Some people think the flu vaccine doesn’t work very well and isn’t worth the trouble. What would you tell them?
Maragakis: The flu vaccine is never 100 percent effective, and the amount of protection it offers varies from year to year. It’s made many months in advance and is composed of four different strains that are predicted to circulate during flu season.
The flu vaccine is not perfect, but it’s the best prevention that we have, and we should take advantage of it. Even if you get the flu after being vaccinated, you’re more likely to have a less severe case and recover quicker.
Where can people go to safely get the flu vaccine? Is it worth taking the risk if you're at high risk for COVID-19?
Maragakis: The flu vaccine is widely available at clinics, pharmacies, and supermarkets, so people have several choices as to where to get it. If you’re worried about standing in line with a crowd because you don't want to be exposed to COVID-19, it’s worth calling your local pharmacy or health-care provider to ask about setting up an appointment. Many medical centers have been taking precautions to keep people safe, such as requiring masks and physical distancing or doing extra cleaning. Despite the myth that vaccines can make you sick, a flu vaccine won’t give you the flu, even if you’re immuno-compromised.
What happens if you catch the flu and COVID-19 at the same time? Is it worse to contract one before the other?
Maragakis: We know you can get two viral illnesses at once, and that it’s harder for your immune system to fend them off at the same time. You’re at risk for severe lung damage, a longer illness, worse complications, and even death.

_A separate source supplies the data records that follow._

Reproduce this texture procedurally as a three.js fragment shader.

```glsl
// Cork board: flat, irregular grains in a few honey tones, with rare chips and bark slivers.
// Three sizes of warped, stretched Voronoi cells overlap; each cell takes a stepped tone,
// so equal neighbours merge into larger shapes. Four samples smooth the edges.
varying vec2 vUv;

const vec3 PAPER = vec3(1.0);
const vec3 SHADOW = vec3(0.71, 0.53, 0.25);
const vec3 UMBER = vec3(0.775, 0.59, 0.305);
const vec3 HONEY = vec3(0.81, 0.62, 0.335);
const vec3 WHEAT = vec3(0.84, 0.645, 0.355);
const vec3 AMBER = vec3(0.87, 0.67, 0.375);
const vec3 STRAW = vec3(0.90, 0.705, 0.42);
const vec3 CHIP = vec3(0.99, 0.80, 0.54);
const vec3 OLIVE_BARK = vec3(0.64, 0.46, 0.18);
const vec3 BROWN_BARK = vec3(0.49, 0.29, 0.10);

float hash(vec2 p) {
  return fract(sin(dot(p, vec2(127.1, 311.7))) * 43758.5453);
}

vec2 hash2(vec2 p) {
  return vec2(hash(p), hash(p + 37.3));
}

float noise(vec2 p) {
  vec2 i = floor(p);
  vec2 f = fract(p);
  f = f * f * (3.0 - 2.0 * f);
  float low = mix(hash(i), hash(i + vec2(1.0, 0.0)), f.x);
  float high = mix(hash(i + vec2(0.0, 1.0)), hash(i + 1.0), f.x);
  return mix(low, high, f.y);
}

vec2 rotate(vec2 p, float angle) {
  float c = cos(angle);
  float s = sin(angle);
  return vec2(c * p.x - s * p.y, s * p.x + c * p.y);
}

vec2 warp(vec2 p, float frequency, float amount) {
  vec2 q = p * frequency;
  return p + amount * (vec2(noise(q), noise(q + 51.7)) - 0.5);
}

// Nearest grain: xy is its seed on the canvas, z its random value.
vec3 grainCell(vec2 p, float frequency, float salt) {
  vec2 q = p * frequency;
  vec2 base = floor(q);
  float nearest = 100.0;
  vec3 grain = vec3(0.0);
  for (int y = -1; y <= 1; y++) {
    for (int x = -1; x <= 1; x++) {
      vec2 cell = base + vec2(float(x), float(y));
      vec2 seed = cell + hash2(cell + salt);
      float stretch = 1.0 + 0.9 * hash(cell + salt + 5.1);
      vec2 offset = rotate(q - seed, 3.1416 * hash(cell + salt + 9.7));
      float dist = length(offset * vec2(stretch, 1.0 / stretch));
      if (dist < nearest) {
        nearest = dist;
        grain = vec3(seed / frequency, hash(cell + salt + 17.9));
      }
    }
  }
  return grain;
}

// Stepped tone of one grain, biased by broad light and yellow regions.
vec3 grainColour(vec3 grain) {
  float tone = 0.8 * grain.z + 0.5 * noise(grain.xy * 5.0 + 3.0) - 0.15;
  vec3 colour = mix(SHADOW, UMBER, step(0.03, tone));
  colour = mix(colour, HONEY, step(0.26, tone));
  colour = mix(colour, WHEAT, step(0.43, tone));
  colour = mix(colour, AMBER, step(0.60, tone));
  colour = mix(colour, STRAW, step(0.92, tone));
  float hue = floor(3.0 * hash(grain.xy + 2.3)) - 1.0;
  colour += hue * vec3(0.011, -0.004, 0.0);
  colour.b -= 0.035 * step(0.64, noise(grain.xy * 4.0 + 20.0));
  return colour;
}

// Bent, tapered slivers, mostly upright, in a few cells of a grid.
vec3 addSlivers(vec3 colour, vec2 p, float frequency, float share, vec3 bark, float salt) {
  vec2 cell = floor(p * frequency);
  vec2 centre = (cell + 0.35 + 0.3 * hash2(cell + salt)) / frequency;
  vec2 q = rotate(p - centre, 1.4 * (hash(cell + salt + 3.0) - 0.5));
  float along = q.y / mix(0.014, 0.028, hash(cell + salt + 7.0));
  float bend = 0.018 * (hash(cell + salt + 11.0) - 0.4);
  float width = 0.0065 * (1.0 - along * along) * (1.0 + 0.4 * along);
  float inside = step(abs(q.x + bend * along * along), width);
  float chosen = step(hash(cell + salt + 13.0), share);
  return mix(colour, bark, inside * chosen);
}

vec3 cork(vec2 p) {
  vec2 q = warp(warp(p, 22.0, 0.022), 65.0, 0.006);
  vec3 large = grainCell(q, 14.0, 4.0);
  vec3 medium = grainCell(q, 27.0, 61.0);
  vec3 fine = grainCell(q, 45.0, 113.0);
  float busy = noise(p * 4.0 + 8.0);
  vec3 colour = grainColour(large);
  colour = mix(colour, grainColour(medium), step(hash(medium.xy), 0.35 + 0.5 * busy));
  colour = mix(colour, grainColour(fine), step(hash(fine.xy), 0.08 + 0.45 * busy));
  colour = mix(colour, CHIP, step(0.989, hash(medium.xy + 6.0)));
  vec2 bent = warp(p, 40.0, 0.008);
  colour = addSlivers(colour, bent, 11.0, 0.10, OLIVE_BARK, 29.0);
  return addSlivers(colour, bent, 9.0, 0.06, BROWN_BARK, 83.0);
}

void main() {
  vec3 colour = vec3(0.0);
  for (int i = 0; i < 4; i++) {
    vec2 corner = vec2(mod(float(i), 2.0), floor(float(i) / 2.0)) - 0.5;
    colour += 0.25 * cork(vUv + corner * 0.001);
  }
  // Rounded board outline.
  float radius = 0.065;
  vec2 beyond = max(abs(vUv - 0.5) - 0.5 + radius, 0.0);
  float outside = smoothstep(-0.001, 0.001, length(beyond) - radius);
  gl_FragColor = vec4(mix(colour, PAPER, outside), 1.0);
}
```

We don’t know yet if having COVID-19 or flu increases your chances of getting the other. But you’re definitely more vulnerable, because viral infections damage tissue in your respiratory tract, so you’ll have a harder time fending off subsequent ones. Having inflamed lungs [which either disease can cause] also offers the opportunity for bacteria to make its way in there.

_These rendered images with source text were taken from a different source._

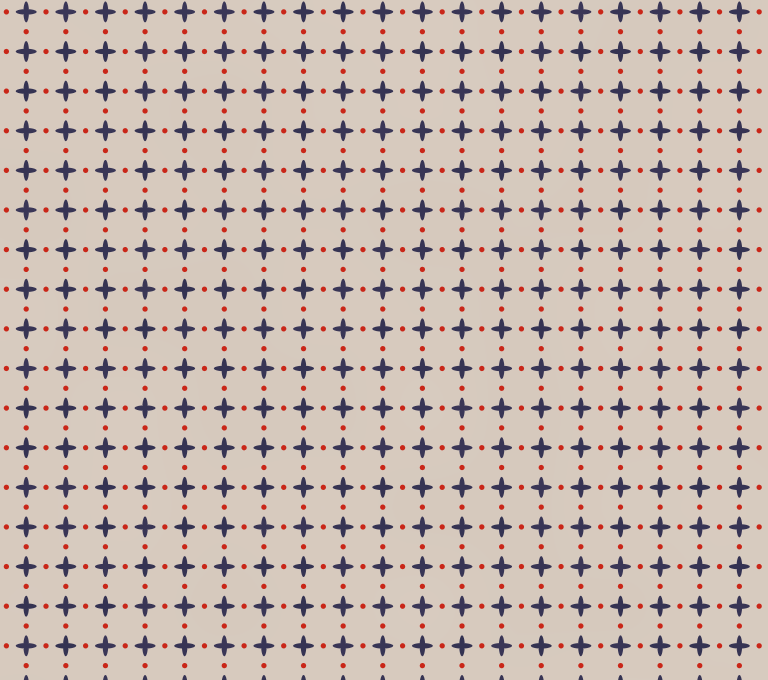
This pattern is drawn by a Shadertoy shader. Its source:

```glsl
// Grid of navy four-petal crosses with red dots between them on warm beige cloth.

const float REPEATS_ACROSS = 19.384;            // grid cells per canvas width
const vec2  FIRST_CROSS = vec2(0.661, 0.300);   // in cells, from the top left
const vec2  PETAL_RADII = vec2(0.262, 0.070);   // in cells: half length, half width
const float DOT_RADIUS = 0.066;                 // in cells
const float INK_VARIATION = 0.025;              // tint change between crosses
const float CLOTH_VARIATION = 0.008;            // slow unevenness of the ground

const vec3 CLOTH = vec3(0.842, 0.792, 0.745);
const vec3 NAVY  = vec3(0.215, 0.205, 0.330);
const vec3 RED   = vec3(0.790, 0.150, 0.095);

float hash(vec2 p) {
    return fract(sin(dot(p, vec2(127.1, 311.7))) * 43758.5453);
}

float valueNoise(vec2 p) {
    vec2 i = floor(p);
    vec2 f = fract(p);
    f = f * f * (3.0 - 2.0 * f);
    float low  = mix(hash(i), hash(i + vec2(1.0, 0.0)), f.x);
    float high = mix(hash(i + vec2(0.0, 1.0)), hash(i + vec2(1.0, 1.0)), f.x);
    return mix(low, high, f.y);
}

// Approximate signed distance to an ellipse; the clamp keeps the centre defined.
float ellipseDistance(vec2 p, vec2 radii) {
    p = max(abs(p), vec2(1e-4));
    float k = length(p / radii);
    return k * (k - 1.0) / length(p / (radii * radii));
}

float crossDistance(vec2 p) {
    return min(ellipseDistance(p, PETAL_RADII), ellipseDistance(p, PETAL_RADII.yx));
}

// Dots sit halfway along each cell edge between neighbouring crosses.
float dotDistance(vec2 p) {
    p = abs(p);
    float beside = length(p - vec2(0.5, 0.0));
    float above  = length(p - vec2(0.0, 0.5));
    return min(beside, above) - DOT_RADIUS;
}

float coverage(float d, float pixel) {
    return clamp(0.5 - d / pixel, 0.0, 1.0);
}

void mainImage(out vec4 fragColor, in vec2 fragCoord) {
    // Square cells measured down from the top left, centred on the crosses
    float pixel = REPEATS_ACROSS / iResolution.x;
    vec2 grid = vec2(fragCoord.x, iResolution.y - fragCoord.y) * pixel - FIRST_CROSS;
    vec2 cell = floor(grid + 0.5);
    vec2 local = grid - cell;

    // Cloth ground with a faint, slow unevenness
    vec3 color = CLOTH + CLOTH_VARIATION * (valueNoise(grid * 0.4 + 40.0) - 0.5);

    // Navy crosses, each with a slightly different ink tint
    float tint = hash(cell + 7.0) - 0.5;
    vec3 ink = NAVY + INK_VARIATION * tint * vec3(1.0, 0.6, 0.8);
    color = mix(color, ink, coverage(crossDistance(local), pixel));

    // Red dots
    color = mix(color, RED, coverage(dotDistance(local), pixel));

    fragColor = vec4(color, 1.0);
}
```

Why should people get their flu shot early?
Maragakis: I encourage people to get their flu vaccine by the end of October. It takes 10 to 14 days from the time you get the vaccine to develop immunity, so getting it early gives you the best protection before the flu season gets in full swing. The longer you wait, the more you increase your chances of catching the flu.
Do you think a universal flu vaccine will ever be a reality?
Webster: That’s my dream. The advantage of a universal vaccine is that it would work against multiple strains of flu, so patients wouldn’t have to get a new shot every year. It would also eliminate the need for researchers to try to guess which strain will circulate every year and offer more thorough protection, especially from newly emerging threats.
The science is promising, and I believe we’re only five years away from it being a reality. In fact, there are several universal vaccine candidates in phase three trials right now. They’re producing effective antibodies that target the stalk of the flu virus, which is the same across 18 flu subtypes.
Are we better prepared this year for a new pandemic flu strain?
Webster: Pandemics can’t be predicted, and we have no way of knowing how a bird or swine flu can develop the ability to be transmittable to humans. It’s a combination of random genetic mutations and how the virus interacts with the human immune system. There are two kinds of viruses in poultry markets in Asia right now that worry me for their potential to jump to humans.
But COVID-19 forced us to ramp up our vaccine manufacturing capacity and explore novel ways of making vaccines. There are more than 150 companies working on a COVID-19 vaccine. Having this infrastructure and a culture of creative thinking in place will benefit us greatly, because we’ll be able to apply the lessons of this pandemic to the next one.
It’s inevitable there will be another outbreak in our future. But we’ll be better prepared. That fact gives me hope.